EXERCISE
Quote the entries in full, character for character, without their images.

GIVEN RECORDS
+++++

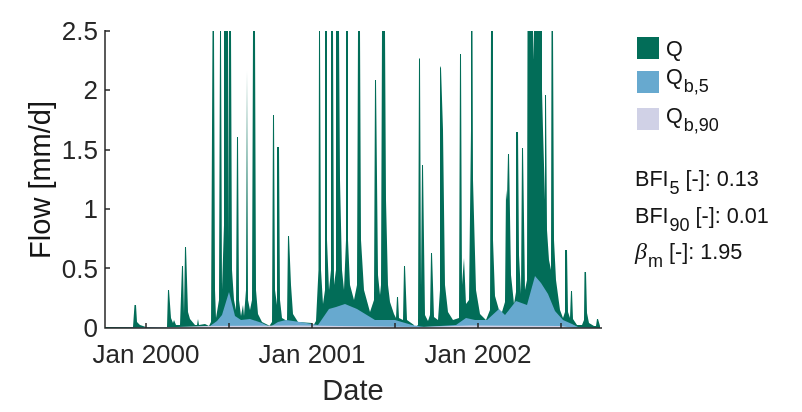
<!DOCTYPE html>
<html lang="en">
<head>
<meta charset="utf-8">
<title>Flow hydrograph with baseflow</title>
<style>
:root {
  --flow: #026d58;
  --baseflow-5: #67a9cf;
  --baseflow-90: #d0d1e6;
  --axis: #262626;
  --ink: #161616;
  --paper: #fff;
}
* { box-sizing: border-box; margin: 0; padding: 0; }
body {
  width: 802px; height: 412px; overflow: hidden;
  background: var(--paper); color: var(--ink);
  font-family: "Liberation Sans", Arial, sans-serif;
}
.figure {
  display: grid;
  grid-template-columns: 56px 42px 537px 167px;
  grid-template-rows: 18px 323px 71px;
  width: 802px; height: 412px;
}
.y-title {
  grid-area: 2 / 1; place-self: center end;
  writing-mode: vertical-rl; transform: rotate(180deg);
  font-size: 29px; line-height: 32px; white-space: nowrap;
}
.y-ticks {
  grid-area: 2 / 2;
  display: flex; flex-direction: column; justify-content: space-between;
  list-style: none; text-align: right;
  font-size: 26px; line-height: 26px; color: var(--axis);
}
.plot { grid-area: 2 / 3; display: block; width: 537px; height: 323px; }
.flow { fill: var(--flow); }
.baseflow-5 { fill: var(--baseflow-5); }
.baseflow-90 { fill: var(--baseflow-90); }
.axes { fill: none; stroke: var(--axis); stroke-width: 1.5; }
.x-axis { grid-area: 3 / 1 / 4 / 4; color: var(--axis); text-align: center; }
.x-ticks {
  display: grid; grid-template-columns: repeat(3, 166px);
  margin-left: 63px; list-style: none;
  font-size: 26px; line-height: 26px; white-space: nowrap;
}
.x-title { width: 498px; margin-left: 104px; padding-top: 7px; font-size: 29px; line-height: 32px; }
.key { grid-area: 1 / 4 / 4 / 5; padding-top: 37px; font-size: 21.6px; line-height: 24px; }
.legend { display: grid; grid-template-rows: 34px 37px 24px; list-style: none; padding-left: 2px; }
.legend li { display: flex; gap: 7px; }
.swatch { width: 22px; height: 22px; }
.swatch.q { background: var(--flow); }
.swatch.q5 { background: var(--baseflow-5); }
.swatch.q90 { background: var(--baseflow-90); }
.raise { margin-top: -6px; }
.raise-less { margin-top: -4px; }
sub { font-size: 18px; line-height: 0; vertical-align: -8px; margin-left: 1px; }
.stats { display: grid; grid-auto-rows: 36.5px; margin-top: 35px; list-style: none; white-space: nowrap; }
.beta { font-family: "Liberation Serif", serif; font-style: italic; font-size: 24px; line-height: 0; }
</style>
</head>
<body>
<main class="figure">
  <p class="y-title">Flow [mm/d]</p>
  <ol class="y-ticks">
    <li>2.5</li><li>2</li><li>1.5</li><li>1</li><li>0.5</li><li>0</li>
  </ol>

  <svg class="plot" viewBox="98 18 537 323" role="img" aria-label="Daily flow from late 1999 to late 2002 with two baseflow estimates">
    <g class="flow">
      <path d="M105 328V327H133L134.500 305L136 305L137 322L140 325L146 327H167L168 290H169L171 318L173 323L174 320L176 325L180 325L182 266H183L184 314L185 247H186L188 312L190 319L195 325L197 325L198 319L199 325L205 324L209 326L211 322L212 328Z"/>
      <path d="M211 328L212.500 31H214L215 290L216 318L219 300L220 31H221L222 290L224 225V31H228V240L229 31H231L232 270L234 300L236 310L237 137H238L239 300L241 316L243 305L244 316L246 290L247 70L248 300L250 310L252 300L253 31H255L256 290L258 314L262 322L270 326V328Z"/>
      <path d="M268 328L272 322L273 115H274L275 290L277 305V147H279L280 300L282 318L287 321L288 236H289L291 285L293 314L298 322L312 323V328Z"/>
      <path d="M312 328L316 321L318.500 270L319 31H320L321 270L323 304L325 290V31H327V240L329 290L331 270V31H333L334 285L336 270V31H339L340 180L342 270L344 290L346 240V31H348V240L350 285L354 300L357 285L358 31H360L361 240L364 290L370 312L374 300L375 80H376L378 275L380 295L381 285L382 31H385L386 200L388 285L390 302L394 314L396 318L397 297H398L399 318L403 320L404 266H405L407 320L414 325V328Z"/>
      <path d="M414 328L418 325L419 59L420 58L421 290L422 165H423L425 315L428 321L430 315L431 253H432L434 317L438 320L440 290V66L441 68L443 130L445 285L448 312L453 320L459 318L460 54H461L462 285L464 258L466 304L469 300L471 130V31H472.500L473 180L476 290L480 314L486 320L490 310L491 31H493V240L495 296L499 310L502 312L505 302L506 190L507 200L508 154H509L511 275L514 304L516 292V132H518L519 255L521 294L522 148H523L525 290L527 280L527.500 31H529L530 31H533L534 60V31H542V90L543 130L545 200V95H546L547 230L549 260L551 270L551.500 31H553L554 240L556 280L560 310L563 318L565 312V250H567L568 312L570 318L571 291H572L573 319L577 325L582 325L584 320L584.500 272H586L587 313L589 323L594 326H596L597 319H598L600 326V328Z"/>
    </g>
    <path class="baseflow-5" d="M105 328L160 327L198 327L210 326L217 321L222 315L229 292L235 316L241 320L250 319L262 323L270 327L278 322L286 320L300 322L318 325L329 309L336 307L345 304L357 309L375 320L395 320L412 325L424 327L440 326L456 325L466 318L475 320L487 320L499 309L505 315L516 301L527 305L535 276L541 283L548 294L555 311L563 320L572 324L578 327L601 328Z"/>
    <path class="baseflow-90" d="M150 328L205 326L300 325.500L420 327L470 325.500L560 326L575 328Z"/>
    <g class="axes">
      <path d="M105 30V328H602"/>
      <path d="M105 31H110M105 90H110M105 150H110M105 209H110M105 268H110"/>
      <path d="M146 328V323M229 328V323M312 328V323M395 328V323M478 328V323M561 328V323"/>
    </g>
  </svg>

  <div class="x-axis">
    <ol class="x-ticks"><li>Jan 2000</li><li>Jan 2001</li><li>Jan 2002</li></ol>
    <p class="x-title">Date</p>
  </div>

  <aside class="key">
    <ul class="legend">
      <li><span class="swatch q"></span><span>Q</span></li>
      <li><span class="swatch q5"></span><span class="raise">Q<sub>b,5</sub></span></li>
      <li><span class="swatch q90"></span><span class="raise-less">Q<sub>b,90</sub></span></li>
    </ul>
    <ul class="stats">
      <li>BFI<sub>5</sub> [-]: 0.13</li>
      <li>BFI<sub>90</sub> [-]: 0.01</li>
      <li><span class="beta">β</span><sub>m</sub> [-]: 1.95</li>
    </ul>
  </aside>
</main>
</body>
</html>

+++++

ANSWER TO THE PROBLEM
<!DOCTYPE html>
<html lang="en">
<head>
<meta charset="utf-8">
<title>Flow hydrograph with baseflow</title>
<style>
:root {
  --flow: #026d58;
  --baseflow-5: #67a9cf;
  --baseflow-90: #d0d1e6;
  --axis: #262626;
  --ink: #161616;
  --paper: #fff;
}
* { box-sizing: border-box; margin: 0; padding: 0; }
body {
  width: 802px; height: 412px; overflow: hidden;
  background: var(--paper); color: var(--ink);
  font-family: "Liberation Sans", Arial, sans-serif;
}
.figure {
  display: grid;
  grid-template-columns: 56px 42px 537px 167px;
  grid-template-rows: 18px 323px 71px;
  width: 802px; height: 412px;
}
.y-title {
  grid-area: 2 / 1; place-self: center end;
  writing-mode: vertical-rl; transform: rotate(180deg);
  font-size: 29px; line-height: 32px; white-space: nowrap;
}
.y-ticks {
  grid-area: 2 / 2;
  display: flex; flex-direction: column; justify-content: space-between;
  list-style: none; text-align: right;
  font-size: 26px; line-height: 26px; color: var(--axis);
}
.plot { grid-area: 2 / 3; display: block; width: 537px; height: 323px; }
.flow { fill: var(--flow); }
.baseflow-5 { fill: var(--baseflow-5); }
.baseflow-90 { fill: var(--baseflow-90); }
.axes { fill: none; stroke: var(--axis); stroke-width: 1.5; }
.x-axis { grid-area: 3 / 1 / 4 / 4; color: var(--axis); text-align: center; }
.x-ticks {
  display: grid; grid-template-columns: repeat(3, 166px);
  margin-left: 63px; list-style: none;
  font-size: 26px; line-height: 26px; white-space: nowrap;
}
.x-title { width: 498px; margin-left: 104px; padding-top: 7px; font-size: 29px; line-height: 32px; }
.key { grid-area: 1 / 4 / 4 / 5; padding-top: 37px; font-size: 21.6px; line-height: 24px; }
.legend { display: grid; grid-template-rows: 34px 37px 24px; list-style: none; padding-left: 2px; }
.legend li { display: flex; gap: 7px; }
.swatch { width: 22px; height: 22px; }
.swatch.q { background: var(--flow); }
.swatch.q5 { background: var(--baseflow-5); }
.swatch.q90 { background: var(--baseflow-90); }
.raise { margin-top: -6px; }
.raise-less { margin-top: -4px; }
sub { font-size: 18px; line-height: 0; vertical-align: -8px; margin-left: 1px; }
.stats { display: grid; grid-auto-rows: 36.5px; margin-top: 35px; list-style: none; white-space: nowrap; }
.beta { font-family: "Liberation Serif", serif; font-style: italic; font-size: 24px; line-height: 0; }
</style>
</head>
<body>
<main class="figure">
  <p class="y-title">Flow [mm/d]</p>
  <ol class="y-ticks">
    <li>2.5</li><li>2</li><li>1.5</li><li>1</li><li>0.5</li><li>0</li>
  </ol>

  <svg class="plot" viewBox="98 18 537 323" role="img" aria-label="Daily flow from late 1999 to late 2002 with two baseflow estimates">
    <g class="flow">
      <path d="M105 328V327H133L134.500 305L136 305L137 322L140 325L146 327H167L168 290H169L171 318L173 323L174 320L176 325L180 325L182 266H183L184 314L185 247H186L188 312L190 319L195 325L197 325L198 319L199 325L205 324L209 326L211 322L212 328Z"/>
      <path d="M211 328L212.500 31H214L215 290L216 318L219 300L220 31H221L222 290L224 225V31H228V240L229 31H231L232 270L234 300L236 310L237 137H238L239 300L241 316L243 305L244 316L246 290L247 70L248 300L250 310L252 300L253 31H255L256 290L258 314L262 322L270 326V328Z"/>
      <path d="M268 328L272 322L273 115H274L275 290L277 305V147H279L280 300L282 318L287 321L288 236H289L291 285L293 314L298 322L312 323V328Z"/>
      <path d="M312 328L316 321L318.500 270L319 31H320L321 270L323 304L325 290V31H327V240L329 290L331 270V31H333L334 285L336 270V31H339L340 180L342 270L344 290L346 240V31H348V240L350 285L354 300L357 285L358 31H360L361 240L364 290L370 312L374 300L375 80H376L378 275L380 295L381 285L382 31H385L386 200L388 285L390 302L394 314L396 318L397 297H398L399 318L403 320L404 266H405L407 320L414 325V328Z"/>
      <path d="M414 328L418 325L419 59L420 58L421 290L422 165H423L425 315L428 321L430 315L431 253H432L434 317L438 320L440 290V66L441 68L443 130L445 285L448 312L453 320L459 318L460 54H461L462 285L464 258L466 304L469 300L471 130V31H472.500L473 180L476 290L480 314L486 320L490 310L491 31H493V240L495 296L499 310L502 312L505 302L506 190L507 200L508 154H509L511 275L514 304L516 292V132H518L519 255L521 294L522 148H523L525 290L527 280L527.500 31H529L530 31H533L534 60V31H542V90L543 130L545 200V95H546L547 230L549 260L551 270L551.500 31H553L554 240L556 280L560 310L563 318L565 312V250H567L568 312L570 318L571 291H572L573 319L577 325L582 325L584 320L584.500 272H586L587 313L589 323L594 326H596L597 319H598L600 326V328Z"/>
    </g>
    <path class="baseflow-5" d="M105 328L160 327L198 327L210 326L217 321L222 315L229 292L235 316L241 320L250 319L262 323L270 327L278 322L286 320L300 322L318 325L329 309L336 307L345 304L357 309L375 320L395 320L412 325L424 327L440 326L456 325L466 318L475 320L487 320L499 309L505 315L516 301L527 305L535 276L541 283L548 294L555 311L563 320L572 324L578 327L601 328Z"/>
    <path class="baseflow-90" d="M150 328L205 326L300 325.500L420 327L470 325.500L560 326L575 328Z"/>
    <g class="axes">
      <path d="M105 30V328H602"/>
      <path d="M105 31H110M105 90H110M105 150H110M105 209H110M105 268H110"/>
      <path d="M146 328V323M229 328V323M312 328V323M395 328V323M478 328V323M561 328V323"/>
    </g>
  </svg>

  <div class="x-axis">
    <ol class="x-ticks"><li>Jan 2000</li><li>Jan 2001</li><li>Jan 2002</li></ol>
    <p class="x-title">Date</p>
  </div>

  <aside class="key">
    <ul class="legend">
      <li><span class="swatch q"></span><span>Q</span></li>
      <li><span class="swatch q5"></span><span class="raise">Q<sub>b,5</sub></span></li>
      <li><span class="swatch q90"></span><span class="raise-less">Q<sub>b,90</sub></span></li>
    </ul>
    <ul class="stats">
      <li>BFI<sub>5</sub> [-]: 0.13</li>
      <li>BFI<sub>90</sub> [-]: 0.01</li>
      <li><span class="beta">β</span><sub>m</sub> [-]: 1.95</li>
    </ul>
  </aside>
</main>
</body>
</html>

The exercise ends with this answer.